_WORK TO COMPLETE_
If a line in the data has the string "crown", please show it.

_MATERIAL FOR THIS TASK_
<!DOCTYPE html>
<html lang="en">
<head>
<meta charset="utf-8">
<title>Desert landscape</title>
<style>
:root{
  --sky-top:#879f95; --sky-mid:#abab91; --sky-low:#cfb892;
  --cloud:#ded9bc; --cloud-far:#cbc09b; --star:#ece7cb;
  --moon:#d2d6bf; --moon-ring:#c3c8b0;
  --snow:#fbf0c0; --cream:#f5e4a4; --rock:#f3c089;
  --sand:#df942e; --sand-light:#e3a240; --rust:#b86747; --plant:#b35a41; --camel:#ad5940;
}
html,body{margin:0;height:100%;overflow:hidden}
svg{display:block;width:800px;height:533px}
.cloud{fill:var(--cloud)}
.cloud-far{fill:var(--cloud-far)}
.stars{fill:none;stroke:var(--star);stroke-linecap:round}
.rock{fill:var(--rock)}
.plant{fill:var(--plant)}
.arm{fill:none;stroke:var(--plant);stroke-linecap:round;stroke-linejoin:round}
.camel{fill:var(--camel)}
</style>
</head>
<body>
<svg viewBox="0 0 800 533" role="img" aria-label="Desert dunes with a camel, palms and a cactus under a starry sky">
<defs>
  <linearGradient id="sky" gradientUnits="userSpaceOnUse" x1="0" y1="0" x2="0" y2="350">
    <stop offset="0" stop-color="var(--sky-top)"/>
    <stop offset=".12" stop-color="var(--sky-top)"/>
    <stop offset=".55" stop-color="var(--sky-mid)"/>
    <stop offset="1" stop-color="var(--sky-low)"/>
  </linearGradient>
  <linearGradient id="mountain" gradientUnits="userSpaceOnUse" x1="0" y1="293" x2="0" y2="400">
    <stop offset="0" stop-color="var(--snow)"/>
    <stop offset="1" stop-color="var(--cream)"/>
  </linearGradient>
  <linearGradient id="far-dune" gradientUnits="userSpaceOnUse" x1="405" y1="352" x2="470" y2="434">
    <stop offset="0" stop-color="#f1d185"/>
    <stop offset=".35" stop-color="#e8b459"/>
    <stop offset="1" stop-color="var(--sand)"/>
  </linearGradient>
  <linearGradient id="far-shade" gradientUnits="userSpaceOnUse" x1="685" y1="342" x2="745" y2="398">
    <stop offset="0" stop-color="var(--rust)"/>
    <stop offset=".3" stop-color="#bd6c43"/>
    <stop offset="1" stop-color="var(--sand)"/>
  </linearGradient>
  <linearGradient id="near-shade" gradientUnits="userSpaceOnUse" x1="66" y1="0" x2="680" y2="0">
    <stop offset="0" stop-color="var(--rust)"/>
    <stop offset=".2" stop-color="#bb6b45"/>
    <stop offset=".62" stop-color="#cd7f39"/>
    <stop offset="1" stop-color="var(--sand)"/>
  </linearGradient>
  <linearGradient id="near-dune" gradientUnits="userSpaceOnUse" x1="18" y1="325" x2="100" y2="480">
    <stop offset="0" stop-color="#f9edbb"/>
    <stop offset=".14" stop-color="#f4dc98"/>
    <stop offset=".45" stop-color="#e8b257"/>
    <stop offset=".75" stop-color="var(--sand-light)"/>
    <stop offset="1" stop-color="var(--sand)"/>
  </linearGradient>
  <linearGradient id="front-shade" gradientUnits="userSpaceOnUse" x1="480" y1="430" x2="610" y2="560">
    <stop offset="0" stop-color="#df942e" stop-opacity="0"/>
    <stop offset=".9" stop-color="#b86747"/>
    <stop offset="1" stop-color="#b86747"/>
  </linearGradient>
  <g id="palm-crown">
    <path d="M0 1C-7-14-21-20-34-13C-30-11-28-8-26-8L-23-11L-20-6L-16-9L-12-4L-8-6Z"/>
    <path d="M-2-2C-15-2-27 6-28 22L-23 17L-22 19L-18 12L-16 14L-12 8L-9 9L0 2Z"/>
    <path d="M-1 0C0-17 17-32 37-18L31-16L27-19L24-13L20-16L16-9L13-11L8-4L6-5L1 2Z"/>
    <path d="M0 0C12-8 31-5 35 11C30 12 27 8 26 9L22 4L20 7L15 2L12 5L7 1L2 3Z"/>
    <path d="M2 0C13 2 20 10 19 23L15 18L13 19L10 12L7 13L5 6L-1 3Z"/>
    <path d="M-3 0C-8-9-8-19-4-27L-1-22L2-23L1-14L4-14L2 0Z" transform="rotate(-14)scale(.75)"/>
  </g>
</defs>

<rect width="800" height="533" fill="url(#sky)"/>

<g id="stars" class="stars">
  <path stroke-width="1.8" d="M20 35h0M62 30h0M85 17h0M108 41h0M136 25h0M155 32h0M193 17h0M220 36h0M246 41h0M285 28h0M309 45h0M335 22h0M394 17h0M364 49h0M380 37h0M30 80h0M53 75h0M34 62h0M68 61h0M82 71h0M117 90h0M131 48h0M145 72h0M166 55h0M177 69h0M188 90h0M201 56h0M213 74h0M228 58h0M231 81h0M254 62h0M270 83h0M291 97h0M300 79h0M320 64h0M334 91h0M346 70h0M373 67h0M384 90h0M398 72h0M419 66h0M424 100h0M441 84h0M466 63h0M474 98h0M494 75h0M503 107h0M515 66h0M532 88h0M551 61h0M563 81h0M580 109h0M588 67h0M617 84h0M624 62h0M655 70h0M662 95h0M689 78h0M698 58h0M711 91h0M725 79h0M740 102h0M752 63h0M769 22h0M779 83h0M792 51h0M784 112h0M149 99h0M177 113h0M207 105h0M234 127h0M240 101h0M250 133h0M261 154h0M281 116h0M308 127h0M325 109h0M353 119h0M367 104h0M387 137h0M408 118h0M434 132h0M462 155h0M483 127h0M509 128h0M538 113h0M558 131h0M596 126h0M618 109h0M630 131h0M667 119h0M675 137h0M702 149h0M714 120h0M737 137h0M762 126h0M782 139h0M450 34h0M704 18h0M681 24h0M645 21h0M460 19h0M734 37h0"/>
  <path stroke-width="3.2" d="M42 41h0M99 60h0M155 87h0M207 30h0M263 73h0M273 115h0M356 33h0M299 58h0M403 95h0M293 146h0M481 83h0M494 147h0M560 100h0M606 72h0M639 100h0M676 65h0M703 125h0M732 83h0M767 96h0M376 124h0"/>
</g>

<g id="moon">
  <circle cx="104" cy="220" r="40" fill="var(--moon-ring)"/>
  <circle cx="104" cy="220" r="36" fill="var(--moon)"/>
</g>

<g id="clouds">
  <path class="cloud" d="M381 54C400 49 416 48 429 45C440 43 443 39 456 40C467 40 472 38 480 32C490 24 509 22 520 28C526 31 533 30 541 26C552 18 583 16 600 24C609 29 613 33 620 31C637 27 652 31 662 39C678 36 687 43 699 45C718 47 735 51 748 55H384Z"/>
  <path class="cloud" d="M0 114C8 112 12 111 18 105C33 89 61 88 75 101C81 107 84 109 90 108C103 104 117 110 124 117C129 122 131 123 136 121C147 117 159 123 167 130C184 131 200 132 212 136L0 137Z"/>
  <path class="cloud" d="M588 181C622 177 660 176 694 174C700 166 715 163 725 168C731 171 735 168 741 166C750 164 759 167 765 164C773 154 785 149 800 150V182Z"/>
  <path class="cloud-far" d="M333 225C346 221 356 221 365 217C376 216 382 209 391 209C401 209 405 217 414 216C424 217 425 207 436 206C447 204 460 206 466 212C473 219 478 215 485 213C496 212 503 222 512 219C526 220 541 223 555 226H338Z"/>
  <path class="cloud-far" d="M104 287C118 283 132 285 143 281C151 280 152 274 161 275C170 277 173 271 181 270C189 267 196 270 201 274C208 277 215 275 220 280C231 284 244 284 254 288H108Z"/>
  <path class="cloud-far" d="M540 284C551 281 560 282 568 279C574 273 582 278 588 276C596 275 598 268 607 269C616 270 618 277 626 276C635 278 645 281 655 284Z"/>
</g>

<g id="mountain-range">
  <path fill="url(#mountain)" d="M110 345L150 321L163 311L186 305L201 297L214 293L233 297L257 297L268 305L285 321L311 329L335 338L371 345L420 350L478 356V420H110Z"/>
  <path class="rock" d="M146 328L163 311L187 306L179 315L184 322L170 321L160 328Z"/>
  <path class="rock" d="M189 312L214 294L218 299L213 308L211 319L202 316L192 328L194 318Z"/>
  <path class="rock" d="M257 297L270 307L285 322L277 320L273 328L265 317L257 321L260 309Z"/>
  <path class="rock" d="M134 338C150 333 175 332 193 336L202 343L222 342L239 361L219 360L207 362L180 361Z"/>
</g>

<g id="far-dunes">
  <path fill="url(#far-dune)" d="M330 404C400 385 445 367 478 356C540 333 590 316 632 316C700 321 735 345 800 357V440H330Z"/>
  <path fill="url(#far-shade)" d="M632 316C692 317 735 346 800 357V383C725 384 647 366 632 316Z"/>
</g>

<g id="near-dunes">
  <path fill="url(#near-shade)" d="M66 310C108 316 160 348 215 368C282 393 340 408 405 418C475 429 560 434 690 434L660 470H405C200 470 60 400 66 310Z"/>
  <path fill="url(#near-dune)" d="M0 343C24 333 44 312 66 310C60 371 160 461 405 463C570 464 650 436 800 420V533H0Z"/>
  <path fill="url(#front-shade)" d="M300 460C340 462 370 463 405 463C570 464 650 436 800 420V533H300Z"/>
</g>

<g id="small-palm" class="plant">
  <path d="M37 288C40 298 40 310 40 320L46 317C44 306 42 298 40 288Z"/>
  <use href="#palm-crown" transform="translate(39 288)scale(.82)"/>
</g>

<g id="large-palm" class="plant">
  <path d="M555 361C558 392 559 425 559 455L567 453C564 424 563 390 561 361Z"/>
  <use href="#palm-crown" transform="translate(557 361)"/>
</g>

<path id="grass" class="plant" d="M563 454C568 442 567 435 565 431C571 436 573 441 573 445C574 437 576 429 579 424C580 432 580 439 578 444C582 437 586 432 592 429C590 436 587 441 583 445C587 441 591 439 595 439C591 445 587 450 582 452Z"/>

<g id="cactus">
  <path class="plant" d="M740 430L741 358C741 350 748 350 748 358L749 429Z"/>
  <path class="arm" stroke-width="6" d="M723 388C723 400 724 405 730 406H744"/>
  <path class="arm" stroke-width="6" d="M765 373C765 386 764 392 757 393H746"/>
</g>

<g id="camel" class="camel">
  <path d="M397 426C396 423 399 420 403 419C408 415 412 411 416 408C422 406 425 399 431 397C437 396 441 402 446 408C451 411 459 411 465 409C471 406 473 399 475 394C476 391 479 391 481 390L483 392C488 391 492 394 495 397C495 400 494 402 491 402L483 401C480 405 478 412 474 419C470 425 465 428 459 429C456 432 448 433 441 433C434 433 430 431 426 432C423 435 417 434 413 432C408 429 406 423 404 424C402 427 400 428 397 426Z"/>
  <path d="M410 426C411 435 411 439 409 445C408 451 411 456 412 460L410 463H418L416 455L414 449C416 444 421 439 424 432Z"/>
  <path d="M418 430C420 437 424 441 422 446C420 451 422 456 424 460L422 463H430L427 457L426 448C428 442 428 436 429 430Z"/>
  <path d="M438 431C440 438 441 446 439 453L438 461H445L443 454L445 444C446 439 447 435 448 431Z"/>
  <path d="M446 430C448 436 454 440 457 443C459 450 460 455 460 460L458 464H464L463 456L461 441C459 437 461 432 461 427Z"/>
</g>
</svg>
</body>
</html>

_EXERCISE SOLUTION_
  <g id="palm-crown">
  <use href="#palm-crown" transform="translate(39 288)scale(.82)"/>
  <use href="#palm-crown" transform="translate(557 361)"/>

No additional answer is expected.